Memorial Day holds a special place in my heart. When I was little, we had a huge flag that had lain over the coffin of a family member who had been in the military and we draped it over the bay window, pretty much covering half of the front of our small home.
Memorial Day meant our town parade - and it was a good one! In addition to the veterans and scout troops, we had the Clan MacPherson bagpipers. When you heard them coming, man, it just sent chills up your spine.
The parade always paused at the town common for a reading of "In Flanders Fields", which gave me goose bumps even as a little kid. Later in the day, we took geraniums to plant on the family graves. I always knew it was about more than the hot dogs - it was about remembering.
As I grew older, I came to better understand the full meaning of Memorial Day. I had always thought of it as a day when we remembered our loved ones who had died - meaning our own family. Later I understood the larger context of honoring those who served our country and died for freedom. Our common bond of sacrifice and loss.
I am a yoga teacher, and some folks in the world of yoga have at times expressed the sentiment that patriotism is not a very enlightened state - that it creates a sense of nationalism that can separate us from one another.This is because in yoga we recognize that we are all one, all from the same source, and that it is focusing on our differences or separateness that keeps us at odds with each other.
While I agree that if we can really see our oneness in each other's eyes, we can be more at peace with one another, I DON'T feel that loving my country and expressing that love and pride necessarily creates separateness. I think it is just fine to be proud of where you're from -wherever that is, and to celebrate it.
I am especially proud of Americans when I see how we respond to tragedies like the Sandy Hook shootings, the Boston Marathon bombings and the tornadoes in Oklahoma - with selfless bravery, kindness, compassion and generosity.
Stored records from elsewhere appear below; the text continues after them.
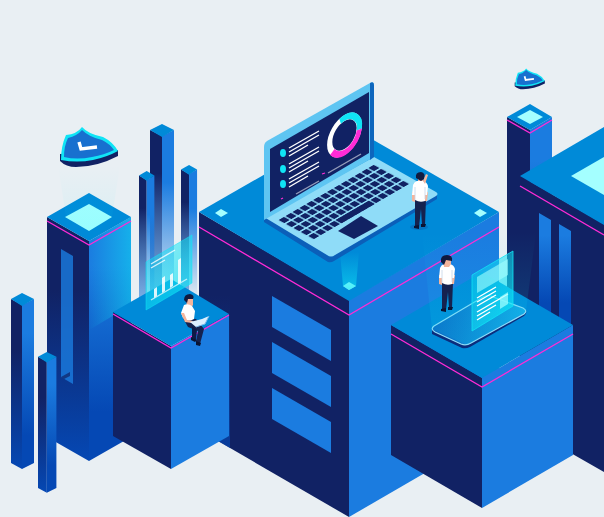
<!DOCTYPE html>
<html lang="en">
<head>
<meta charset="utf-8">
<title>Isometric data city</title>
<style>
:root{--paper:#e9eff3;--navy:#112264;--blue:#1b7ce0;--top:#008ad8;--deep:#0548b4;--pink:#ff2bd6;--cyan:#10e4f5;--glow:#a4ffff;--metal:#8fdcf8;--skin:#f4b59c;--white:#fff}
html,body{margin:0;overflow:hidden;background:var(--paper)}
svg{display:block;width:604px;height:517px}
.navy{fill:var(--navy)}.blue{fill:var(--blue)}.top{fill:var(--top)}.glow{fill:var(--glow)}.cyan{fill:var(--cyan)}.white{fill:var(--white)}.skin{fill:var(--skin)}.metal{fill:var(--metal)}
.trim{fill:none;stroke:var(--pink);stroke-width:1.3}
.line{fill:none;stroke:var(--white);stroke-width:1.4}
.s0{stop-color:var(--navy)}.s1{stop-color:var(--deep)}.s2{stop-color:var(--blue)}.s3{stop-color:var(--cyan)}
</style>
</head>
<body>
<svg viewBox="0 0 604 517" role="img" aria-label="Isometric city of blue blocks with a laptop, a phone, floating panels and three people">
<defs>
<linearGradient id="shade" x1="0" y1="0" x2="0" y2="1"><stop class="s0" offset=".3"/><stop class="s1" offset="1"/></linearGradient>
<linearGradient id="lit" x1="0" y1="0" x2="0" y2="1"><stop class="s2" offset=".2"/><stop class="s1" offset=".8"/></linearGradient>
<linearGradient id="fade" x1="0" y1="0" x2="0" y2="1"><stop class="s2" offset=".3"/><stop class="s2" offset="1" stop-opacity="0"/></linearGradient>
<linearGradient id="fade-navy" x1="0" y1="0" x2="0" y2="1"><stop class="s0" offset=".25"/><stop class="s2" offset="1" stop-opacity=".5"/></linearGradient>
<linearGradient id="beam" x1="0" y1="1" x2="0" y2="0"><stop class="s3" offset="0" stop-opacity=".6"/><stop class="s3" offset="1" stop-opacity="0"/></linearGradient>
<linearGradient id="panel" x1="0" y1="0" x2="1" y2="1"><stop class="s3" offset="0" stop-opacity=".35"/><stop class="s3" offset="1" stop-opacity=".75"/></linearGradient>
<linearGradient id="side-glow" x1="0" y1="0" x2="1" y2="0"><stop class="s3" offset="0" stop-opacity="0"/><stop class="s3" offset="1" stop-opacity=".5"/></linearGradient>
<linearGradient id="phone-face" x1="0" y1="0" x2="1" y2="0"><stop offset="0" stop-color="#0a66c4"/><stop offset="1" stop-color="#12a9e6"/></linearGradient>
<pattern id="keys" width="10" height="10" patternUnits="userSpaceOnUse"><rect class="navy" x="1" y="1" width="8" height="8" rx="1"/></pattern>
<g id="shield">
<path class="navy" d="M60 154V161Q66 167 76 167Q97 167 118 156V150Z"/>
<path class="cyan" d="M82 127Q88 134 103 137Q113 142 118 151Q107 157 93 160Q77 163 61 160Q61 146 66 135Q77 134 82 127Z"/>
<path d="M82 130Q89 137 102 140Q110 144 114 150Q104 155 92 157Q77 160 64 157Q64 146 68 138Q77 136 82 130Z" fill="#1870cf"/>
<path d="M79 142L81 149L97 147" fill="none" stroke="#fff" stroke-width="3.4"/>
</g>
<g id="thin-bar">
<path d="M0 6L11 12V176L0 170Z" fill="url(#shade)"/><path d="M23 6L11 12V176L23 170Z" fill="url(#lit)"/><path class="top" d="M11 0L23 6L11 13L0 6Z"/>
</g>
<g id="far-bar">
<path d="M0 6L12 12V180H0Z" fill="url(#fade-navy)"/><path d="M24 6L12 12V180H24Z" fill="url(#fade)"/><path class="top" d="M12 0L24 6L12 13L0 6Z"/>
</g>
<g id="standing-person">
<path d="M-5 28L-5 54L-1 55L1 37L2 53L5 53L6 27Z" fill="#15224f"/>
<path d="M-6 54L-1 53L-1 57L-6 56ZM1 52L6 52L5 55L1 55Z" fill="#0a1333"/>
<path class="skin" d="M-2 5H3V12H-2ZM-8 20L-5 20L-5 30L-8 29ZM5 20H8L7 29L5 29Z"/>
<path class="white" d="M-3 9L3 9Q7 10 8 14L7 23L5 23V29Q0 31 -5 28V23H-8L-7 13Q-6 10 -3 9Z"/>
<path d="M-5 15V28M5 15V27" stroke="#c4d5e8" stroke-width=".8"/>
</g>
</defs>
<rect width="604" height="517" fill="var(--paper)"/>

<g id="far-bars">
<use href="#far-bar" x="150" y="124"/>
<use href="#far-bar" transform="translate(139 171) scale(.64 .75)"/>
<use href="#far-bar" transform="translate(181 165) scale(.67 .75)"/>
</g>

<g id="left-tower">
<path d="M47 217L89 241V461L47 437Z" fill="url(#shade)"/>
<path d="M131 217L89 241V461L131 437Z" fill="url(#lit)"/>
<path d="M131 217L89 241V330L131 305Z" fill="url(#side-glow)"/>
<path class="blue" d="M61 249L73 256V384L61 377Z" opacity=".8"/>
<path class="navy" d="M61 377L70 372V376L64 379Z" opacity=".7"/>
<path class="top" d="M89 193L131 217L89 241L47 217Z"/>
<path class="glow" d="M89 204L112 217L89 231L65 217Z"/>
<path class="trim" d="M47 221L89 245L131 221"/>
<path d="M66 217L58 165H120L112 217L89 231Z" fill="url(#beam)" opacity=".12"/>
</g>
<use href="#shield"/>

<g id="front-bars">
<use href="#thin-bar" x="11" y="293"/>
<use href="#thin-bar" transform="translate(38 352) scale(.8)"/>
</g>

<g id="right-tower">
<path class="navy" d="M507 117L530 130V340L507 327Z"/>
<path d="M552 117L530 130V340L552 327Z" fill="url(#lit)"/>
<path class="top" d="M530 104L552 117L530 130L507 117Z"/>
<path class="glow" d="M530 110L543 117L530 124L517 117Z"/>
<path class="trim" d="M507 120L530 133L552 120" stroke-width=".8"/>
</g>
<use href="#shield" transform="translate(483.5 2.5) scale(.52)"/>

<g id="right-block">
<path class="navy" d="M520 176L604 224V472L520 424Z"/>
<path class="top" d="M520 176L604 127V225Z"/>
<path class="glow" d="M571 176L604 157V195Z"/>
<path class="trim" d="M520 186L604 235"/>
<path d="M539 213L551 220V325H539ZM559 224L571 231V325H559Z" fill="url(#lit)"/>
</g>

<g id="main-block">
<path class="navy" d="M199 212L349 300V517L199 430Z"/>
<path d="M199 230L230 248V448L199 430Z" fill="url(#shade)" opacity=".7"/>
<path class="blue" d="M499 212L349 300V517L499 430Z"/>
<path class="top" d="M349 126L499 212L349 301L199 212Z"/>
<path class="trim" d="M199 227L349 315L499 227"/>
<g class="blue"><path id="vent" d="M272 296L331 330V361L272 327Z"/><use href="#vent" y="46"/><use href="#vent" y="92"/></g>
<path id="lamp" class="glow" d="M349 282L356 286L349 290L343 286Z"/>
<use href="#lamp" x="-128" y="-73"/><use href="#lamp" x="131" y="-73"/>
<path d="M343 286L340 252H359L356 286L349 290Z" fill="url(#beam)"/>
</g>

<g id="laptop">
<path d="M264 216V222L328 262Q331 263 334 261L437 199V193Z" fill="#0b5fb9"/>
<path class="metal" d="M264 217L374 157L436 192Q439 194 436 196L335 255Q331 258 327 255Z"/>
<path d="M264 147Q264 143 267 141L370 83Q374 81 374 85V157L264 220Z" fill="#5ec5f2"/>
<path d="M370 83Q374 81 374 85V157L370 160Z" fill="#0d66bd"/>
<path class="navy" d="M270 149L369 92V153L270 212Z"/>
<g transform="matrix(.69 -.4 .74 .4 277 220)"><rect width="140" height="50" fill="url(#keys)"/><rect class="navy" x="41" y="41" width="48" height="8"/></g>
<path class="navy" d="M338 231L361 216L378 226L354 239Z"/>
<g id="screen-list">
<g id="list-row"><ellipse class="cyan" cx="283" cy="153" rx="3" ry="4"/><path class="line" d="M289 148L319 131M289 152L319 135M289 156L308 145"/></g>
<use href="#list-row" y="16"/><use href="#list-row" y="31"/>
<path class="trim" d="M281 199L283 198M322 174L325 173"/>
<path class="line" d="M296 194L319 181M328 173L361 154" opacity=".55"/>
</g>
<g id="donut-chart" transform="matrix(.87 -.5 0 1 344.5 135)" fill="none" stroke-width="6">
<circle r="17" stroke="#fff"/>
<path d="M-5 -16.2A17 17 0 0 1 17 3" stroke="var(--cyan)"/>
<path d="M17 3A17 17 0 0 1 -14 10" stroke="var(--pink)"/>
</g>
</g>

<g id="person-on-block">
<ellipse cx="419" cy="227" rx="9" ry="3" fill="#0a5fb0" opacity=".5"/>
<use href="#standing-person" x="420" y="172"/>
<path d="M416 178Q415 172 421 172Q426 173 424 179L421 181Z" fill="#101a3f"/>
<path class="skin" d="M425 184L428 175L426 174L423 181Z"/>
</g>

<g id="left-cube">
<path class="navy" d="M113 312L171 346V469L113 436Z"/>
<path class="blue" d="M229 314L171 346V469L229 436Z"/>
<path class="top" d="M171 279L229 314L171 346L113 312Z"/>
<path class="trim" d="M113 314L171 348L229 315"/>
<path d="M146 262L192 235V283L146 310Z" fill="url(#panel)"/>
<path d="M146 262L192 235V283L146 310Z" fill="none" stroke="var(--cyan)" stroke-width=".7" opacity=".7"/>
<path class="line" d="M151 264L175 250M151 268L165 260" stroke-width="1" opacity=".8"/>
<g class="white" opacity=".85"><path d="M154 289L157 287V296L154 298ZM162 278L165 276V291L162 293ZM170 275L173 273V286L170 288ZM178 260L181 258V282L178 284Z"/></g>
<path class="line" d="M151 300L187 279" stroke-width="1" opacity=".7"/>
</g>
<g id="seated-person">
<path d="M183 318L196 319L204 329L200 344L196 342L198 331L188 327Z" fill="#15224f"/>
<path d="M192 326L197 330L196 340L192 338Z" fill="#0e1a48"/>
<path d="M196 341L201 343L200 346L196 345ZM191 337L197 340L195 342L191 340Z" fill="#0a1333"/>
<path class="skin" d="M186 298H193V305L191 308H187Z"/>
<path class="white" d="M184 305Q188 303 192 306L195 311L194 319Q188 323 183 318L181 313Z"/>
<path class="skin" d="M181 313L184 313L187 320L193 321L192 323L185 322Z"/>
<path d="M184 300Q184 294 190 294Q195 295 193 299L188 299L187 303Z" fill="#101a3f"/>
<path d="M190 322L202 319L209 316L205 324L196 327Z" fill="#dcefff"/>
<path d="M196 327L205 324L209 316" fill="none" stroke="#7ab8e8"/>
</g>

<g id="right-cube">
<path class="navy" d="M391 325L482 378V508L391 455Z"/>
<path class="blue" d="M573 325L482 378V508L573 455Z"/>
<path class="top" d="M482 272L573 325L482 378L391 325Z"/>
<path class="trim" d="M391 334L482 387L573 334"/>
</g>
<g id="phone">
<path d="M432 329V334L462 348Q466 349 470 347L524 316Q527 314 526 310Z" fill="#0b2c7c"/>
<path d="M434 326L483 297Q488 294 493 297L523 308Q528 311 524 314L471 343Q466 346 461 344L435 332Q430 329 434 326Z" fill="url(#phone-face)" stroke="var(--metal)" stroke-width="1.2"/>
<path d="M432 329L422 232L536 232L526 311L467 345Z" fill="url(#beam)" opacity=".3"/>
</g>
<g id="person-on-phone">
<use href="#standing-person" x="447" y="255"/>
<path class="skin" d="M443 259H451V264L449 267H444Z"/>
<path d="M441 262Q440 255 447 255Q453 255 452 261L446 260L444 265Z" fill="#101a3f"/>
</g>
<g id="phone-panel">
<path d="M472 275L513 251V306L472 331Z" fill="url(#panel)"/>
<path d="M472 275L513 251V306L472 331Z" fill="none" stroke="var(--cyan)" stroke-width=".8"/>
<path class="glow" d="M477 277L508 259V275L477 293Z" opacity=".6"/>
<path class="line" d="M477 298L496 287M477 302L496 291M477 306L496 295M477 312L508 294M477 316L496 305M477 320L490 312" stroke-width="1.2"/>
<path class="glow" d="M500 297L508 292V304L500 309Z" opacity=".7"/>
</g>
</svg>
</body>
</html>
Whenever people think that Americans are just fat, lazy, entitled and only interested in what Kim Kardasian is wearing or who wins American Idol, they are suddenly confronted with the faces of third grade teachers who threw their bodies over children to protect them, of First Responders AND private citizens who ran toward bomb victims instead of away, and of a little boy named Martin who held up a sign that read, "No More Hurting People."
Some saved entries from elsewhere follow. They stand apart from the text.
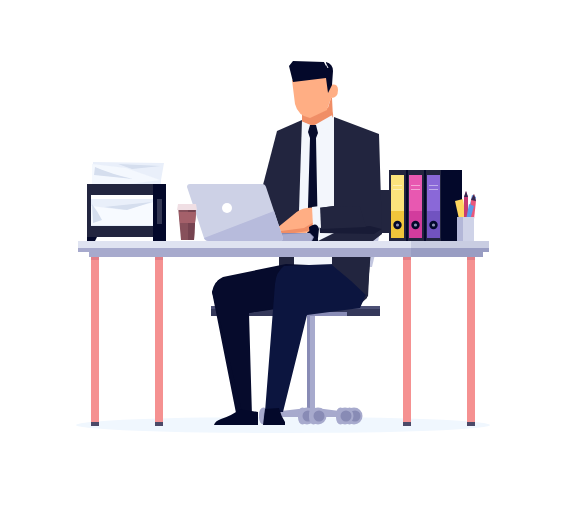
<!DOCTYPE html>
<html lang="en">
<head>
<meta charset="utf-8">
<title>Businessman at his desk</title>
<style>
:root {
  --paper: #ffffff;
  --floor: #f0f7fe;
  --night: #060b2c;
  --ink: #03082a;
  --jacket: #22253f;
  --jacket-dark: #181b36;
  --trouser: #0c153f;
  --shirt: #f3f6fc;
  --skin: #ffae84;
  --skin-dark: #f08e66;
  --metal: #a7aacd;
  --metal-light: #cdd1e6;
  --metal-dark: #888bb5;
  --leg: #f59191;
  --foot: #4b4a68;
}
html, body { margin: 0; background: var(--paper); overflow: hidden; }
svg { display: block; width: 564px; height: 514px; }
.night { fill: var(--night); }
.ink { fill: var(--ink); }
.jacket { fill: var(--jacket); }
.jacket-dark { fill: var(--jacket-dark); }
.trouser { fill: var(--trouser); }
.shirt { fill: var(--shirt); }
.skin { fill: var(--skin); }
.skin-dark { fill: var(--skin-dark); }
.metal { fill: var(--metal); }
.metal-light { fill: var(--metal-light); }
.metal-dark { fill: var(--metal-dark); }
.leg { fill: var(--leg); }
.foot { fill: var(--foot); }
</style>
</head>
<body>
<svg viewBox="0 0 564 514" role="img" aria-label="A man in a dark suit works on a laptop at an office desk">
  <defs>
    <g id="desk-leg">
      <rect class="leg" width="8" height="172"/>
      <rect width="8" height="9" fill="#e27f87"/>
      <rect class="foot" y="171" width="8" height="4"/>
    </g>
    <g id="caster">
      <circle class="metal" r="8.5"/>
      <rect class="metal" x="-9" y="-8.5" width="9" height="17" rx="7"/>
      <circle class="metal-dark" cx="1" r="5.5"/>
    </g>
    <g id="binder-label">
      <rect width="13" height="36"/>
      <circle class="ink" cx="6.5" cy="50" r="4.2"/>
      <circle cx="6.5" cy="50" r="1.6" fill="#8d90b4"/>
    </g>
  </defs>

  <rect width="564" height="514" fill="#fff"/>
  <ellipse cx="283" cy="425" rx="207" ry="8" fill="var(--floor)"/>

  <g id="chair">
    <rect class="jacket" x="376" y="190" width="18" height="43" rx="3"/>
    <path d="M371 233h9l-8 34h-9z" fill="#c3c7e0"/>
    <rect x="211" y="306" width="169" height="10" fill="#34385a"/>
    <rect x="211" y="306" width="169" height="3" fill="#4c5075"/>
    <rect x="277" y="312" width="70" height="4" class="metal-dark"/>
    <rect class="metal" x="307" y="316" width="8" height="94"/>
    <rect class="metal-dark" x="307" y="316" width="3" height="94"/>
    <path class="metal" d="M264 413l43-5h9l39 5v4h-91z"/>
    <use href="#caster" x="268" y="416"/>
    <use href="#caster" x="307" y="416"/>
    <use href="#caster" x="318" y="416"/>
    <use href="#caster" x="354" y="416"/>
    <use href="#caster" x="345" y="416"/>
  </g>

  <g id="lower-body">
    <path class="jacket" d="M279 250h92l-4 48-10 9-60-12-18-27z"/>
    <path class="shirt" d="M294 254h44v11l-44 1z"/>
    <path class="night" d="M212 292q2-11 11-15l63-13 46 2-28 39-56 8-4 100h-8z"/>
    <path class="night" d="M212 292l6-12 68-15 8 40-45 8 3 103h-9l-25-103z"/>
    <path class="trouser" d="M284 266l50-2 34 26-8 18-53 7-24 97h-18l10-128q1-12 9-18z"/>
    <path class="jacket" d="M332 257h38l-2 40q-17-17-36-32z"/>
    <path class="ink" d="M240 409l18 3v13h-44q1-4 7-6 12-4 19-10z"/>
    <path class="ink" d="M265 409l14-1q2 8 6 14v3h-22z"/>
  </g>

  <g id="desk">
    <use href="#desk-leg" x="91" y="251"/>
    <use href="#desk-leg" x="155" y="251"/>
    <use href="#desk-leg" x="403" y="251"/>
    <use href="#desk-leg" x="467" y="251"/>
    <rect x="78" y="241" width="411" height="9" fill="#dfe3f1"/>
    <rect x="411" y="241" width="78" height="9" fill="#c9cde2"/>
    <path class="metal" d="M78 248h411v4h-6v5H89v-5H78z"/>
    <path d="M411 248h78v4h-6v5h-72z" fill="#999dc3"/>
  </g>

  <g id="upper-body">
    <path class="shirt" d="M299 124l22-13 16 9 3 121h-42z"/>
    <path class="skin-dark" d="M302 108h29l3 10-19 9-13-5z"/>
    <path class="shirt" d="M301 121l12 5 21-12v17l-20-4-11 8z"/>
    <path class="night" d="M310 125h6l2 8-2 5 2 103h-11l3-103-2-6z"/>
    <path class="jacket" d="M302 120l-25 11-14 54 15 50 20 6z"/>
    <path class="jacket" d="M334 117l45 17 3 100-9 7h-55l16-8z"/>
    <path class="jacket-dark" d="M334 206l-16 2 2 25 54 1 8-5-12-3-34 2z"/>
    <path class="jacket" d="M334 206l-15 2 1 21 46-2-6-20z"/>
    <path class="skin" d="M292 80l36-4 2 9q8-2 8 5 0 8-7 8l-4 12-17 8q-12-2-15-14z"/>
    <path class="skin-dark" d="M331 98l-4 13-12 7q10-1 15-6l3 6-1-20z"/>
    <path class="ink" d="M289 66l4-5 31 1 2 4v-4q7 2 7 9l-1 14-4 8-2-15-33 4z"/>
    <path d="M325 62l3 6" fill="none" stroke="#fff" stroke-width="1"/>
  </g>

  <g id="laptop-and-hands">
    <path class="skin" d="M277 228l16-13q6-6 14-7l10-1 2 19-15 8-25 2z"/>
    <path class="skin-dark" d="M281 231l23-3 10-6-6 9-27 4z"/>
    <path class="shirt" d="M312 207l8-1 1 22-8-2z"/>
    <path class="ink" d="M309 227q8-6 10 2l-1 9h-8z"/>
    <path class="metal-dark" d="M265 241l4-8h41l4 4-2 4z"/>
    <path class="metal" d="M268 235l41-2 4 4-2 4h-44z"/>
    <path class="metal-light" d="M190 184h72q3 0 4 3l17 51q0 3-3 3h-71q-4 0-5-3l-17-51q0-3 3-3z"/>
    <path d="M274 211l9 27q0 3-3 3h-71q-4 0-5-3z" fill="#b7bbdc"/>
    <circle cx="227" cy="208" r="5" fill="#fff"/>
  </g>

  <g id="coffee-cup">
    <path d="M178 206h18l-2 34h-13z" fill="#87505b"/>
    <path d="M188 206h8l-2 34h-6z" fill="#764350"/>
    <path d="M179 212h17l-1 11h-15z" fill="#a4606a"/>
    <path d="M178 204h18l1 6h-20z" fill="#f0dfe4"/>
  </g>

  <g id="paper-tray">
    <path d="M93 162l71 1-3 17v5H92z" fill="#e9effa"/>
    <path d="M92 164l34 4 34 12-38 5H92z" fill="#f4f8fe"/>
    <path d="M95 167q16 7 38 12l-39-4zM118 164l43 2-29 3z" fill="#d5deee"/>
    <rect x="90" y="194" width="64" height="33" fill="#e9effa"/>
    <path d="M91 206l33 4 30-8v23H91z" fill="#f7faff"/>
    <path d="M92 204q6 8 10 16l-9 3zM104 207l48-5-25 8z" fill="#d5deee"/>
    <rect x="90" y="194" width="64" height="5" fill="#fff"/>
    <rect class="jacket" x="87" y="184" width="79" height="11"/>
    <rect class="jacket" x="87" y="226" width="79" height="11"/>
    <rect class="jacket" x="87" y="184" width="4" height="57"/>
    <rect class="ink" x="153" y="184" width="13" height="57"/>
    <path class="ink" d="M87 237h10l-2 4h-8z"/>
    <rect x="157" y="199" width="5" height="25" fill="#343854"/>
  </g>

  <g id="binders">
    <rect class="jacket" x="389" y="170" width="53" height="71"/>
    <rect class="ink" x="441" y="170" width="21" height="71"/>
    <path class="ink" d="M406 170h2v71h-2zM424 170h2v71h-2z"/>
    <g fill="#f0c53b"><rect x="391" y="211" width="13" height="27"/></g>
    <g fill="#d23c9d"><rect x="409" y="211" width="13" height="27"/></g>
    <g fill="#7153c0"><rect x="427" y="211" width="13" height="27"/></g>
    <use href="#binder-label" x="391" y="175" fill="#fbe37c"/>
    <use href="#binder-label" x="409" y="175" fill="#e858b1"/>
    <use href="#binder-label" x="427" y="175" fill="#8a68d8"/>
    <path d="M393 185h9v1h-9zM393 189h9v1h-9zM411 185h9v1h-9zM411 189h9v1h-9zM429 185h9v1h-9zM429 189h9v1h-9z" fill="#fff" opacity=".45"/>
  </g>

  <g id="pencil-cup">
    <path d="M455 201l8-2 3 20h-7z" fill="#ffd65f"/>
    <path d="M464 197l2-6 2 6v24h-4z" fill="#c63a72"/>
    <path d="M472 195l4 2-5 23h-4z" fill="#4c8fe0"/>
    <path d="M471 200l3-6 2 7-2 18h-4z" fill="#e9587c"/>
    <path d="M469 204l5 2-4 14h-4z" fill="#5c9bea"/>
    <path d="M464 197l2-6 2 6zM471 200l3-6 2 7z" fill="#33294f"/>
    <rect x="457" y="217" width="17" height="24" fill="#cfd3e8"/>
    <rect x="457" y="217" width="6" height="24" fill="#b3b7d8"/>
  </g>
</svg>
</body>
</html>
Sometimes (often?) I don't like what the leadership of my country does, but I feel so fortunate to be free, to live in a land where it is not just okay, but expected, to say what I think. I feel this especially as a woman, as when I see how women are still so oppressed in so many countries - how the oppression of women is an integral part of the politics of many countries - it utterly breaks my heart.
So, I am proud to say Happy Memorial Day to us all - to all who live in freedom, wherever you live. And even as we say "Happy" Memorial Day, we recognize that the happiness we find in our freedom came from sacrifice, sorrow and loss. And today I send a prayer to all who do not live in freedom, that soon it will come to you too.